We are excited to announce GitHub’s partnership with the White House and the Department of Housing and Urban Development that will equip low-income homes with affordable and free broadband wireless internet access. “ConnectHome” will pilot in 27 cities and one tribal nation in the US including Newark, Seattle, Atlanta, and the Choctaw Nation in Oklahoma, providing broadband access, technical training, coding education, and devices for residents in assisted housing.
GitHub will provide
- $3 million in free private repositories for participants;
- $500,000 in financial support; and
- 4,000 hours in volunteer time to train, coach, and mentor those who want to build a career in software development.
We are proud to be a national sponsor while also partnering with local non-profits, educators, and Housing Authorities.
ConnectHome is the first program of its kind, and it is incredibly important because currently, one in four low-income families in the U.S. do not have access to the internet at home.

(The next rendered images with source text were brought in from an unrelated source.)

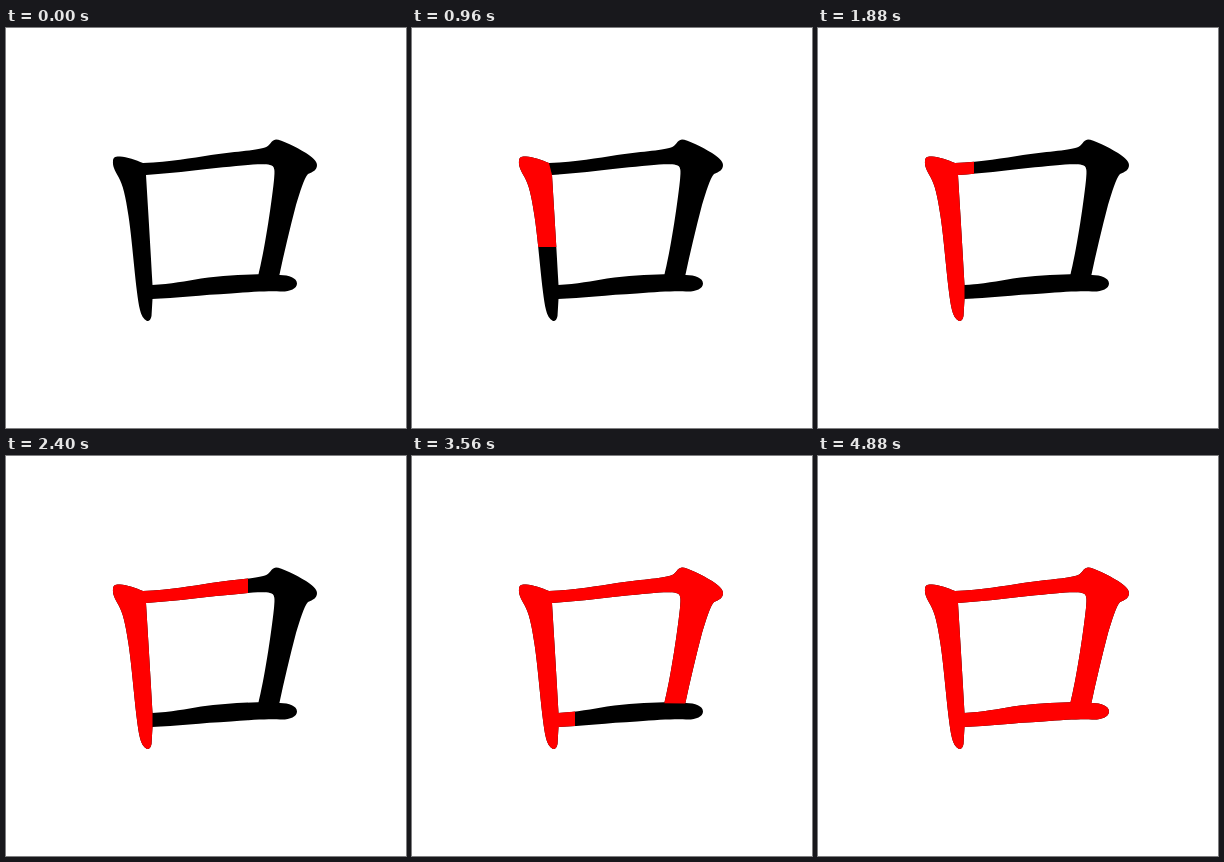
An HTML page for the animation above (4960 ms loop, 400 by 400 pixels).

```html
<!DOCTYPE html>
<html lang="en">
<head>
<meta charset="utf-8">
<title>Stroke order</title>
<style>
  html, body { margin: 0; width: 100%; height: 100%; overflow: hidden; background: #fff; }
  svg { display: block; width: 100%; height: 100%; }
</style>
</head>
<body>
<svg viewBox="0 0 400 400">
  <defs>
    <path id="left" d="M107 133C107 129.500 109 128.300 114 128.500C121 129 130 132 137 135L140 147C142 180 144.500 220 146.500 257L146.500 271L145.500 288C145 291.500 143 293.500 141 293C137.500 291 135 287 134 282C129.500 262 127 218 122.500 188C119.500 168 117 157 112.500 149C108.500 142 106.500 138 107 133Z"/>
    <path id="corner" d="M134 135L137 135C165 134 185 130 205 127C225 124 250 122.500 259 119.500C264 118 265 112 270 111.500C275 111.500 290 119 300 125C306 129 311 133 311 137C311 142 307 144 302 146C298 150 294 164 290 177C284 200 278 225 273.300 247.500L252.300 247.200C258 225 265 180 268 152C269 142 269 138 264 137C255 135 235 138 210 140C185 143 165 145 140 147L134 147Z"/>
    <path id="base" d="M142 257L146 257C165 256 180 253 195 250.500C215 248 235 246.500 252 246.300L274 247C283 247 291 250 291 255.500C291 261 283 264 274 263.500C262 263 245 264 225 265.500C195 267 170 270 146 271L142 271Z"/>
    <clipPath id="c0"><path id="wipe0"/></clipPath>
    <clipPath id="c1"><path id="wipe1"/></clipPath>
    <clipPath id="c2"><path id="wipe2"/></clipPath>
  </defs>
  <rect width="400" height="400" fill="#fff"/>
  <g fill="#000">
    <use href="#left"/><use href="#corner"/><use href="#base"/>
  </g>
  <g fill="#f00">
    <g clip-path="url(#c0)"><use href="#left"/></g>
    <g clip-path="url(#c1)"><use href="#corner"/></g>
    <g clip-path="url(#c2)"><use href="#base"/></g>
  </g>
</svg>
<script>
const LOOP = 4960, STEP = 40, LAST = 122, TURN = 265;
const wipes = [0, 1, 2].map(i => document.getElementById('wipe' + i));
const box = (x, y, right, bottom) =>
  `M${x} ${y}H${Math.max(x, right)}V${Math.max(y, bottom)}H${x}Z`;

function draw(time) {
  const k = Math.min(LAST, Math.floor((time % LOOP) / STEP));

  // left stroke, downwards
  wipes[0].setAttribute('d', box(0, 0, 400, Math.round(126 + 3.857 * k)));

  // top stroke, rightwards, then down past the corner
  const across = Math.round(132 + 6.6 * (k - 43.4));
  const down = Math.round(111 + 6.6 * (k - 63.5));
  let d = box(0, 0, k < 44 ? 0 : Math.min(across, TURN), 160);
  if (down > 111) d += `M${TURN} 0H400V${down - 4}L${TURN} ${down + 1}H240V160H${TURN}Z`;
  if (down > 160) d = `M0 0H400V${down - 4}L240 ${down + 2}H0Z`;
  wipes[1].setAttribute('d', d);

  // bottom stroke, rightwards
  const base = Math.round(163 + 4.05 * (k - 89));
  wipes[2].setAttribute('d', box(0, 0, k < 84 ? 0 : base, 400));
}

const start = performance.now();
function tick() {
  draw(performance.now() - start);
  requestAnimationFrame(tick);
}
draw(0);
requestAnimationFrame(tick);
</script>
</body>
</html>
```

This is also the first major project launch of GitHub’s newly-formed Social Impact Team which is committed to leveraging resources and people power to cultivate positive change in open source, tech, and communities across the US and internationally.
The next chapter in tech innovation is going to be written by people who have been on the margins of tech for too long. GitHub is committed to making it much easier for people from low-income backgrounds and other underrepresented communities to participate not only in consuming tech, but in creating it. This initiative is part of that ongoing commitment.